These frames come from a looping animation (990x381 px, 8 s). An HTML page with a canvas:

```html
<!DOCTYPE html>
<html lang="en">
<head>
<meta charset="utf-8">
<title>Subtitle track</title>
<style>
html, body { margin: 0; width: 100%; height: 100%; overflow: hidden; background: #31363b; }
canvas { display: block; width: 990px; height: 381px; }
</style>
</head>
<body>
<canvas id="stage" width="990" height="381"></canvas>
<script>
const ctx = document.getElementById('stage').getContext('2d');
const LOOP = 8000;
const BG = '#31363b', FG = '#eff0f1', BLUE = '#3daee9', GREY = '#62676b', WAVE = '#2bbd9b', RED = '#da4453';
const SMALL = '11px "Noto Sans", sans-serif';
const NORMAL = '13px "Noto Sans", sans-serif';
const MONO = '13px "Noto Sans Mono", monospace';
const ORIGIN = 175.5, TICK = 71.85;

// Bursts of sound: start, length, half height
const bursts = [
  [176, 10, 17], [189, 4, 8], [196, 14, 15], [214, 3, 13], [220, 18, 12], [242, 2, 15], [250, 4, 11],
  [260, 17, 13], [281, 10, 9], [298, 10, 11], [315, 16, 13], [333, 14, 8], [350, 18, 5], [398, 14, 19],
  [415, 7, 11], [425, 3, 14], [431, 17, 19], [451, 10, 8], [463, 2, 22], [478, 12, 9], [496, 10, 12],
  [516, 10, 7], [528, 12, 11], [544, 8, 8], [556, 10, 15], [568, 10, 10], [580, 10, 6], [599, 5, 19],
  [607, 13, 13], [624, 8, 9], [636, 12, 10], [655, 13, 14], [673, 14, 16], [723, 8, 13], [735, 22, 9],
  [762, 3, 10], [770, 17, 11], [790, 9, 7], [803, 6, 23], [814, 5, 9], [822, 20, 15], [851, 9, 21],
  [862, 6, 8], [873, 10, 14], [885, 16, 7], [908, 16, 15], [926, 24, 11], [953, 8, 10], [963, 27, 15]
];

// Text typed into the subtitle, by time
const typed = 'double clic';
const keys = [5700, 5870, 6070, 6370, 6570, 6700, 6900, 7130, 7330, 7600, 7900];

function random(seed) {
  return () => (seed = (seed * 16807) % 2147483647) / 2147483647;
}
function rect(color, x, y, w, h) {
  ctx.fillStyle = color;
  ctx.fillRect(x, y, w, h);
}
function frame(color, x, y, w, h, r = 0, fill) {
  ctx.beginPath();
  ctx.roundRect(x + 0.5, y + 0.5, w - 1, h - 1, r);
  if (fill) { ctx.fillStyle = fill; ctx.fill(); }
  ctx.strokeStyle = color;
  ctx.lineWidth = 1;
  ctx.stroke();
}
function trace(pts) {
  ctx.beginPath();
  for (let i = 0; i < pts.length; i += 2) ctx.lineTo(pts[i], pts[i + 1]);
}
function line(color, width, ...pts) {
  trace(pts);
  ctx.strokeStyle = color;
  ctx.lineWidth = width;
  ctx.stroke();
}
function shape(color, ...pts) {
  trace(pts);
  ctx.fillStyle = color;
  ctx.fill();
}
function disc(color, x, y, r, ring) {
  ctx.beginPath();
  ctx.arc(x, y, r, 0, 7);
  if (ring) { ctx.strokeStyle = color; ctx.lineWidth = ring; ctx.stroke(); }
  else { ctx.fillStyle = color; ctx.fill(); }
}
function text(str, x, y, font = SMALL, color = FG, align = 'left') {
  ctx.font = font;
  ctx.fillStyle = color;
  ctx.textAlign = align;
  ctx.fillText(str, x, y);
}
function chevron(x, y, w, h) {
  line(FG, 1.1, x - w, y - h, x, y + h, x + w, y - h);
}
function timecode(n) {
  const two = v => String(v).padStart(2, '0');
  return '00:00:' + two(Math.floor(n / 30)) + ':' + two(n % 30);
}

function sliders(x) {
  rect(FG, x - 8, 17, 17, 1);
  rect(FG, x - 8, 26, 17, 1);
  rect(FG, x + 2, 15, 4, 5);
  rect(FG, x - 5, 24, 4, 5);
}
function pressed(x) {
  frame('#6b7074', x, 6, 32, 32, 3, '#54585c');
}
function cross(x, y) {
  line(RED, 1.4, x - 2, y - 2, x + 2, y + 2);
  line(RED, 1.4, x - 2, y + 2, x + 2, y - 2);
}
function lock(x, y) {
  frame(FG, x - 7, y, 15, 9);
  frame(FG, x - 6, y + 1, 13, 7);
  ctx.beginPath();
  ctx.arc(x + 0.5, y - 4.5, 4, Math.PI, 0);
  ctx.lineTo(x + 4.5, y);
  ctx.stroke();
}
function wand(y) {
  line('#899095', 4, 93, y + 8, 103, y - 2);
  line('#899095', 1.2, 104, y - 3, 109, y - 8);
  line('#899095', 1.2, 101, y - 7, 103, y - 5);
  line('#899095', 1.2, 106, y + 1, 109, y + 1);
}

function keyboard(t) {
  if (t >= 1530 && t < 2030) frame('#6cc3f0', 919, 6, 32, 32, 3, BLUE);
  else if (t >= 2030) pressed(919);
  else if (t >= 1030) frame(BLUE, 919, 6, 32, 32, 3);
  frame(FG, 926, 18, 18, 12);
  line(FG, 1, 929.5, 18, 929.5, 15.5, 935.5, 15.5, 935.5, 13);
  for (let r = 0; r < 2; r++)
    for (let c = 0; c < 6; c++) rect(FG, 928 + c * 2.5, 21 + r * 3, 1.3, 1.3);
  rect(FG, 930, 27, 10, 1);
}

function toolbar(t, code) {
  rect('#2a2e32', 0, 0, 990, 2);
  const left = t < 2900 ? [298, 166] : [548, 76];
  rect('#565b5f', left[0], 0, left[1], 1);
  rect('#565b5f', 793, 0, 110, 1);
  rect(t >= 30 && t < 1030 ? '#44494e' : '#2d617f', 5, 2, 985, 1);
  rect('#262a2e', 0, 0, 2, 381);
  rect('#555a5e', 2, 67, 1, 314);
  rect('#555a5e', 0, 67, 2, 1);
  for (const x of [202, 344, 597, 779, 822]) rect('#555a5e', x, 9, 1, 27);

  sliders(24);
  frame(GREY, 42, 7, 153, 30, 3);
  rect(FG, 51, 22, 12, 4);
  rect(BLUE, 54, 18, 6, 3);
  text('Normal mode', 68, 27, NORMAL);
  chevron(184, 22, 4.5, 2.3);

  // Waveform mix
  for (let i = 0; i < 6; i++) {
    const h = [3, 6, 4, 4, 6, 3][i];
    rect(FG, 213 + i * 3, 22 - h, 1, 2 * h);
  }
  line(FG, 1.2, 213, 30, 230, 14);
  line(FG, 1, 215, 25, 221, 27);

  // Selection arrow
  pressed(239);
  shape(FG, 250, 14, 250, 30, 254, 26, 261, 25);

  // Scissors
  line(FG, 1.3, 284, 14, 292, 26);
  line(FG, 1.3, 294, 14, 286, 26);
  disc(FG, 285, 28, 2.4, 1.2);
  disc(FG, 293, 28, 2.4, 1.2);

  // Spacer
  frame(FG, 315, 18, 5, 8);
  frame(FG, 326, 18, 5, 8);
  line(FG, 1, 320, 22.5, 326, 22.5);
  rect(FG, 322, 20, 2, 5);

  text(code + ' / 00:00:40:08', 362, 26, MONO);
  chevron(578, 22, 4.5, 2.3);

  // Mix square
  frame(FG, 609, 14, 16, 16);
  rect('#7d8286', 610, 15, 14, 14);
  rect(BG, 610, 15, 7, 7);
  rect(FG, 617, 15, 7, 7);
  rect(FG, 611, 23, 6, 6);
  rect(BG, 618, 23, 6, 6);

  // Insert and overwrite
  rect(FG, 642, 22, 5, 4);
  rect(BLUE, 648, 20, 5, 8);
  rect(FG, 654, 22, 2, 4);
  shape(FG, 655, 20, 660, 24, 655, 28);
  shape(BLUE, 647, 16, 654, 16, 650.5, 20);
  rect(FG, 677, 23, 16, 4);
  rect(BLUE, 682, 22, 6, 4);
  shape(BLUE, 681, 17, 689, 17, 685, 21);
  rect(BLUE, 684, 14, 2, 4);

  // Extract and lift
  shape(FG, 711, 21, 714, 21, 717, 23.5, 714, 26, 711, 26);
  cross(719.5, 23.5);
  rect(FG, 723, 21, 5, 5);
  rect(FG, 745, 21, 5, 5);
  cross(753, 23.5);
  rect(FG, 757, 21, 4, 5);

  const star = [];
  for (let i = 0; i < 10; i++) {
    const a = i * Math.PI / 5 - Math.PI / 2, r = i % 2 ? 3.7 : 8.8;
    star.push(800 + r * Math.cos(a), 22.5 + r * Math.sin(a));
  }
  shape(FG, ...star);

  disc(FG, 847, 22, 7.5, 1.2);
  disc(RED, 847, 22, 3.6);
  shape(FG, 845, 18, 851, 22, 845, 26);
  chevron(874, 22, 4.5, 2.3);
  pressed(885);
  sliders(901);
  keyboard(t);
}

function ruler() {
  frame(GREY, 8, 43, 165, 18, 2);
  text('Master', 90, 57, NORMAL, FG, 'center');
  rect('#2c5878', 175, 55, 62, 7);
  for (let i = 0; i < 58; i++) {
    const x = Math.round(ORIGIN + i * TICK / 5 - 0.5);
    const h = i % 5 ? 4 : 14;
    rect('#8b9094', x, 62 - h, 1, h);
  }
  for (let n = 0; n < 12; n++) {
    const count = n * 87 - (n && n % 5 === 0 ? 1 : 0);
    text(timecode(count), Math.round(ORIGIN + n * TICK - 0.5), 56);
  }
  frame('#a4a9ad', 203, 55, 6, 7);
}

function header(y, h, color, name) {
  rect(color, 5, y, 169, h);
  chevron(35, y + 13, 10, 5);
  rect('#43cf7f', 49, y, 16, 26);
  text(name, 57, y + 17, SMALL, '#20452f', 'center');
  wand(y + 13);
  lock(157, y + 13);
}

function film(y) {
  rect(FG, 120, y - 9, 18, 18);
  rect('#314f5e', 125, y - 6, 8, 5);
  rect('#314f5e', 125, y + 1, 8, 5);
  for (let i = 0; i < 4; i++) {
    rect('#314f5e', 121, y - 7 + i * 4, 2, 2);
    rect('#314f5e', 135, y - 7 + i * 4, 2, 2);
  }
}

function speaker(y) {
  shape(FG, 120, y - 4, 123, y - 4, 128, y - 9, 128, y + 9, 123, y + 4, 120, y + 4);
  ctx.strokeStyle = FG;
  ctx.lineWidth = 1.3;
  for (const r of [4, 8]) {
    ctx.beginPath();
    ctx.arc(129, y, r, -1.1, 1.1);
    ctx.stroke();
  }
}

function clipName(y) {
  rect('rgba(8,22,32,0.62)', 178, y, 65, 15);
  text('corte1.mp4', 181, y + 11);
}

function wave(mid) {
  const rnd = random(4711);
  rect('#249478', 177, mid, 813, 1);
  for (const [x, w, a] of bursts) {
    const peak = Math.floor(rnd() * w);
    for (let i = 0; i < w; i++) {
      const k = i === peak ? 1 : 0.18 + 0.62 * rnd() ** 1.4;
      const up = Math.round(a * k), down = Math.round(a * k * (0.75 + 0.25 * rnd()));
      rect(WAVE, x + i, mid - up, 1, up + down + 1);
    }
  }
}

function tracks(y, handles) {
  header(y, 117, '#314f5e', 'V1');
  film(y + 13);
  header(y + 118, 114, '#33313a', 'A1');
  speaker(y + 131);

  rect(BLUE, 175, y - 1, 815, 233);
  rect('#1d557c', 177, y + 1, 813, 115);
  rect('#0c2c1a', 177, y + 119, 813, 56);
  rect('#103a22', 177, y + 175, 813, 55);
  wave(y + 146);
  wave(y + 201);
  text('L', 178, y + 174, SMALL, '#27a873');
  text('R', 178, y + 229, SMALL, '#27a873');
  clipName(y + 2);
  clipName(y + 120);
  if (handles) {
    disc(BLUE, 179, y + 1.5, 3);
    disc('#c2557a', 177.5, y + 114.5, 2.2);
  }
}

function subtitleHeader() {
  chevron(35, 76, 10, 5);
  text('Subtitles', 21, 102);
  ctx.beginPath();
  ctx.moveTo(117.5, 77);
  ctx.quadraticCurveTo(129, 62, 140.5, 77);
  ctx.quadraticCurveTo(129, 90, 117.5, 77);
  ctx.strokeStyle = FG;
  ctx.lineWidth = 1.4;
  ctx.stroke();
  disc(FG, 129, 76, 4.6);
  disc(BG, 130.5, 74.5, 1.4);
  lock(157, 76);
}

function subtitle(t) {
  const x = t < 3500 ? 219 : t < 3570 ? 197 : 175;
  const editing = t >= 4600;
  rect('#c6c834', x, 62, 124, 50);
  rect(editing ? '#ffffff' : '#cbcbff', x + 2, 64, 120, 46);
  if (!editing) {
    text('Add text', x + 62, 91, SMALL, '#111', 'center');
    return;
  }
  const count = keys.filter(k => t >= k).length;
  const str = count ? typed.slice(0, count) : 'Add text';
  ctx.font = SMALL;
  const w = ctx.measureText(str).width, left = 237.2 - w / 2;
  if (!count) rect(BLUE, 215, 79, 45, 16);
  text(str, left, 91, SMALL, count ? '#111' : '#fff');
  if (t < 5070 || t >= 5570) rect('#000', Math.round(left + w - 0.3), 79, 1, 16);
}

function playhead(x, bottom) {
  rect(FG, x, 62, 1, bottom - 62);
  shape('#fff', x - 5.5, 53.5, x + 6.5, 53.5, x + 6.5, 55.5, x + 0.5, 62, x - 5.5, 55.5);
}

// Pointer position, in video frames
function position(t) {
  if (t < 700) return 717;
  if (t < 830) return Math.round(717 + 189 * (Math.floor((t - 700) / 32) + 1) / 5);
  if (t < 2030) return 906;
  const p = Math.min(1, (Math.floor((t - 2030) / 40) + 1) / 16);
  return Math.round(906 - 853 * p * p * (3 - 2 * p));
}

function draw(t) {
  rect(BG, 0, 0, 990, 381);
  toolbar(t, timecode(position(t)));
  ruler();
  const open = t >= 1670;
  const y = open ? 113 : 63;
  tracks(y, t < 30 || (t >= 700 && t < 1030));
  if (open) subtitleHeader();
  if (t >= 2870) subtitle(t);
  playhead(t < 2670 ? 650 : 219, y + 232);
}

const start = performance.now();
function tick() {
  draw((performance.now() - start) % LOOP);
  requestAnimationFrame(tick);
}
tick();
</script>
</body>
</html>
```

========================================================================

• [Exercise objective] Gather and copy every line of the data in which the string "SMALL" is found.

• [Your response]
const SMALL = '11px "Noto Sans", sans-serif';
function text(str, x, y, font = SMALL, color = FG, align = 'left') {
  text(name, 57, y + 17, SMALL, '#20452f', 'center');
  text('L', 178, y + 174, SMALL, '#27a873');
  text('R', 178, y + 229, SMALL, '#27a873');
    text('Add text', x + 62, 91, SMALL, '#111', 'center');
  ctx.font = SMALL;
  text(str, left, 91, SMALL, count ? '#111' : '#fff');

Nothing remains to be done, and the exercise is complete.